Physics Van 3-site Navigational Menu

Physics Van Navigational Menu

Q & A: heating: does rate matter?

Learn more physics!

Most recent answer: 10/22/2007
Q:
Does the rate at which you heat a substance matter? Such as heating an element to its evaportation point or boiling point in a few seconds.
- Anonymous
TSU
A:
Genearlly speaking, heating rates do affect what happens. For example, if you heat a glass very quickly, thermal stresses between different parts of it may cause it to crack. If you heat water quickly to above its boiling point, it may become significantly superheated (staying liquid even above the boiling point) so that when it does start to boil it can boil explosively. The general point is that it takes a while for things to reach internal thermal equilibrium, so if they are heated too fast the can fall out of equilibrium, so different things happen than would happen in equilibrium.

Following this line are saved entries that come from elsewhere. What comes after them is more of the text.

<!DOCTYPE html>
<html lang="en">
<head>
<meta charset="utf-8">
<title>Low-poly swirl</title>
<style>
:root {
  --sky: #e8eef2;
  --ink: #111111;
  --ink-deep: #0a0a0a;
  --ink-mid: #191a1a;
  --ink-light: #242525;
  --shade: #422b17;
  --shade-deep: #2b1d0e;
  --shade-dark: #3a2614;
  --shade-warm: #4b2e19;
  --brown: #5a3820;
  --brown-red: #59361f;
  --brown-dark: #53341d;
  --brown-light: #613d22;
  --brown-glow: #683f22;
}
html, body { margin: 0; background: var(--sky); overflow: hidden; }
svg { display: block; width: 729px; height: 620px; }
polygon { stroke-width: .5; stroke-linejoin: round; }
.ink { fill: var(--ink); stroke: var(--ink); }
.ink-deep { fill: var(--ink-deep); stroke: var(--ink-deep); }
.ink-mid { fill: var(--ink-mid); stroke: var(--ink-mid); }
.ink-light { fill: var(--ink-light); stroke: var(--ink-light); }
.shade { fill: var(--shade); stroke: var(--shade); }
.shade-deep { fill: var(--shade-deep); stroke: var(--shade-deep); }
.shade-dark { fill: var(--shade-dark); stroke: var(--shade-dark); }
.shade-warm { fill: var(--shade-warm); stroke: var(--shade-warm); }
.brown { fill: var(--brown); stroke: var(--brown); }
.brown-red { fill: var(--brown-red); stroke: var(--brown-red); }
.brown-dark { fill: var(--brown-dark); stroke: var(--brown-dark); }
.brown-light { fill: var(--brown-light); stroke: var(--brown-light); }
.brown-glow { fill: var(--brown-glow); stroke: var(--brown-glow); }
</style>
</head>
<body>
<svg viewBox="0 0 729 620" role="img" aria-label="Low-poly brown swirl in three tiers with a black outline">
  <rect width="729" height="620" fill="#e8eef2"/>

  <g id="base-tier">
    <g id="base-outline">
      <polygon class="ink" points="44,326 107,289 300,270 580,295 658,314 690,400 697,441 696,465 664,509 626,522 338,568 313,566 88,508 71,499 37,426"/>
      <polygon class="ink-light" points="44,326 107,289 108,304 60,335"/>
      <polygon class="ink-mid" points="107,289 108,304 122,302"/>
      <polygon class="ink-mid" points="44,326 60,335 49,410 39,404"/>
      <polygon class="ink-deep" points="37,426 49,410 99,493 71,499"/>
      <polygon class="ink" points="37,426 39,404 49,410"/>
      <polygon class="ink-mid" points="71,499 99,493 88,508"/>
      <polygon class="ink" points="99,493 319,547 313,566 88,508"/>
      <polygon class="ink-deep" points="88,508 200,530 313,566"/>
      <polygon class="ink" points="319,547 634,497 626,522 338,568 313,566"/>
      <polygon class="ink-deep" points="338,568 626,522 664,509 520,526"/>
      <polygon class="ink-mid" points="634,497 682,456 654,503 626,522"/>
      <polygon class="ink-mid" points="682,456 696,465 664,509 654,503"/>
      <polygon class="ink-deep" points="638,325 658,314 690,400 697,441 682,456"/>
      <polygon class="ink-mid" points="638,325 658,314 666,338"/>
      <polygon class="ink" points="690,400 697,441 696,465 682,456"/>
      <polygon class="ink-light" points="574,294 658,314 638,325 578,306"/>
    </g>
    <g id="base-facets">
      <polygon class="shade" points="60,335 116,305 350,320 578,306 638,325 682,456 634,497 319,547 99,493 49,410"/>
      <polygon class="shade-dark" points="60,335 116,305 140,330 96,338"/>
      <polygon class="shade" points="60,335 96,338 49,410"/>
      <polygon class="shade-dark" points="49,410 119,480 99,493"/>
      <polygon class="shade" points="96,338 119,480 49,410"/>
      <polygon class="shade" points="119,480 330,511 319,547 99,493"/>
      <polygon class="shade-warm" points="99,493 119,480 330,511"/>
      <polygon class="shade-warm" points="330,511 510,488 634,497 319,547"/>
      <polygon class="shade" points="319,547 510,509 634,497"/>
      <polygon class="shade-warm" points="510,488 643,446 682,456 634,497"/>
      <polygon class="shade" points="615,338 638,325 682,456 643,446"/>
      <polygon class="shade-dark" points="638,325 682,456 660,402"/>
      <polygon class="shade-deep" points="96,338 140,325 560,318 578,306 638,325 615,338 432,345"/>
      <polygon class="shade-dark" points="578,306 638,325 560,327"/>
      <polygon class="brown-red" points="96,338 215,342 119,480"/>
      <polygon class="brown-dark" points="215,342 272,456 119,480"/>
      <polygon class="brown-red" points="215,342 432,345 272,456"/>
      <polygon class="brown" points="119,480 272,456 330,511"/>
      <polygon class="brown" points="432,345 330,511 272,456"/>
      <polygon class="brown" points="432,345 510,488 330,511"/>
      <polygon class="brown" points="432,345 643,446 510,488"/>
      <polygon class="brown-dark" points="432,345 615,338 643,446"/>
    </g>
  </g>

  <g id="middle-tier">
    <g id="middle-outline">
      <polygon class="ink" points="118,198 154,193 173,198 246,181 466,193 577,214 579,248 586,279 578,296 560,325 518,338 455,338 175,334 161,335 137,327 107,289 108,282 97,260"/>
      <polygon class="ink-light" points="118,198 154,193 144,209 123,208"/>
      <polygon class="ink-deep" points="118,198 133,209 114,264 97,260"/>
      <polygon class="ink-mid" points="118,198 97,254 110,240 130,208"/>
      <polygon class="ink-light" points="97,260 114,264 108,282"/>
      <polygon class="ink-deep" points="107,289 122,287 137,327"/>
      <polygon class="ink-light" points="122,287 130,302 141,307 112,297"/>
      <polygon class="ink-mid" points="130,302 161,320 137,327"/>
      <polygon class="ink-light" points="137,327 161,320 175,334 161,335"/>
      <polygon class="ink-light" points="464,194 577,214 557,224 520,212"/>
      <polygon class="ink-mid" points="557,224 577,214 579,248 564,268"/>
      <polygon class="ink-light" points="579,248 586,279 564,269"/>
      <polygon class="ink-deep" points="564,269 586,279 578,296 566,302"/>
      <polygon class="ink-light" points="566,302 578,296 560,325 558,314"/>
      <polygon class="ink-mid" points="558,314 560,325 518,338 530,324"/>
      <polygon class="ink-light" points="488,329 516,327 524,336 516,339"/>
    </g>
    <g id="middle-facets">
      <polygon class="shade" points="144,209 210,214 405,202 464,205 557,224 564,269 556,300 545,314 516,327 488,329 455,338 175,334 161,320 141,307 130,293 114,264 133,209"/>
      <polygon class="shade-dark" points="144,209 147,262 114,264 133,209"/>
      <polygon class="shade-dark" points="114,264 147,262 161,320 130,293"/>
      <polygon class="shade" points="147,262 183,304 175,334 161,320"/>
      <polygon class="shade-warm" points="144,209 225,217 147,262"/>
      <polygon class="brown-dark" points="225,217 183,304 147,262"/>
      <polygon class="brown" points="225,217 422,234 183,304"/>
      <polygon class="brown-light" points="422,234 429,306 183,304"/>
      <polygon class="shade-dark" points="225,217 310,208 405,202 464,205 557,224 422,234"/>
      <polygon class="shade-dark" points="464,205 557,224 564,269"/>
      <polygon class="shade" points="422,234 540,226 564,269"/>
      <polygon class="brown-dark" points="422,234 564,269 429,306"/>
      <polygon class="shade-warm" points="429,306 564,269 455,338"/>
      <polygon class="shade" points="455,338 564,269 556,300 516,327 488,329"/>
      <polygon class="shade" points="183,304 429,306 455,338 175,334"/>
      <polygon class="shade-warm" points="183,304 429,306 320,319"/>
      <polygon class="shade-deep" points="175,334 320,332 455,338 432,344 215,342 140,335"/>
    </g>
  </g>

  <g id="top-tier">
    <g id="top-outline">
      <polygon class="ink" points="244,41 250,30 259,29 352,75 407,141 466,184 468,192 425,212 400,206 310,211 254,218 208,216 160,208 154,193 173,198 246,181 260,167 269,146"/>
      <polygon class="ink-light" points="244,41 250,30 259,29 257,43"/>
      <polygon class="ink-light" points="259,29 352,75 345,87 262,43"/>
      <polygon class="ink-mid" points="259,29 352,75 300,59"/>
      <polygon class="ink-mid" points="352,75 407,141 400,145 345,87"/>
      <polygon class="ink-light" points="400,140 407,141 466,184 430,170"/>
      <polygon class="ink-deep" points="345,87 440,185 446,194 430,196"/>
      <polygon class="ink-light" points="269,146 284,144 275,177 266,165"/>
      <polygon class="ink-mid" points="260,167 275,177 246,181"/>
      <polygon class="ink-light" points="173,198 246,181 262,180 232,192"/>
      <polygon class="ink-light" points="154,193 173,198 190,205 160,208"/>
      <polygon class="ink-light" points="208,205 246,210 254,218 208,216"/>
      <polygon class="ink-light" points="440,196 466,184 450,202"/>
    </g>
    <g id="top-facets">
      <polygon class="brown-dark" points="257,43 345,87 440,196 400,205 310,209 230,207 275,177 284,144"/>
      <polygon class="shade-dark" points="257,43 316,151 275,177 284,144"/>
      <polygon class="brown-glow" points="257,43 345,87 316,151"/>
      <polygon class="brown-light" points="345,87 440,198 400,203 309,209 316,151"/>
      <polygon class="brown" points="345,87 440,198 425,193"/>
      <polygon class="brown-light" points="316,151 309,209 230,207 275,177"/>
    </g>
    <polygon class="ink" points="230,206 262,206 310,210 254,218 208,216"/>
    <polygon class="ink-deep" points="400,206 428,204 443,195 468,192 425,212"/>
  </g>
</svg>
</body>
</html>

Mike W.

(published on 10/22/2007)

Follow-up on this answer.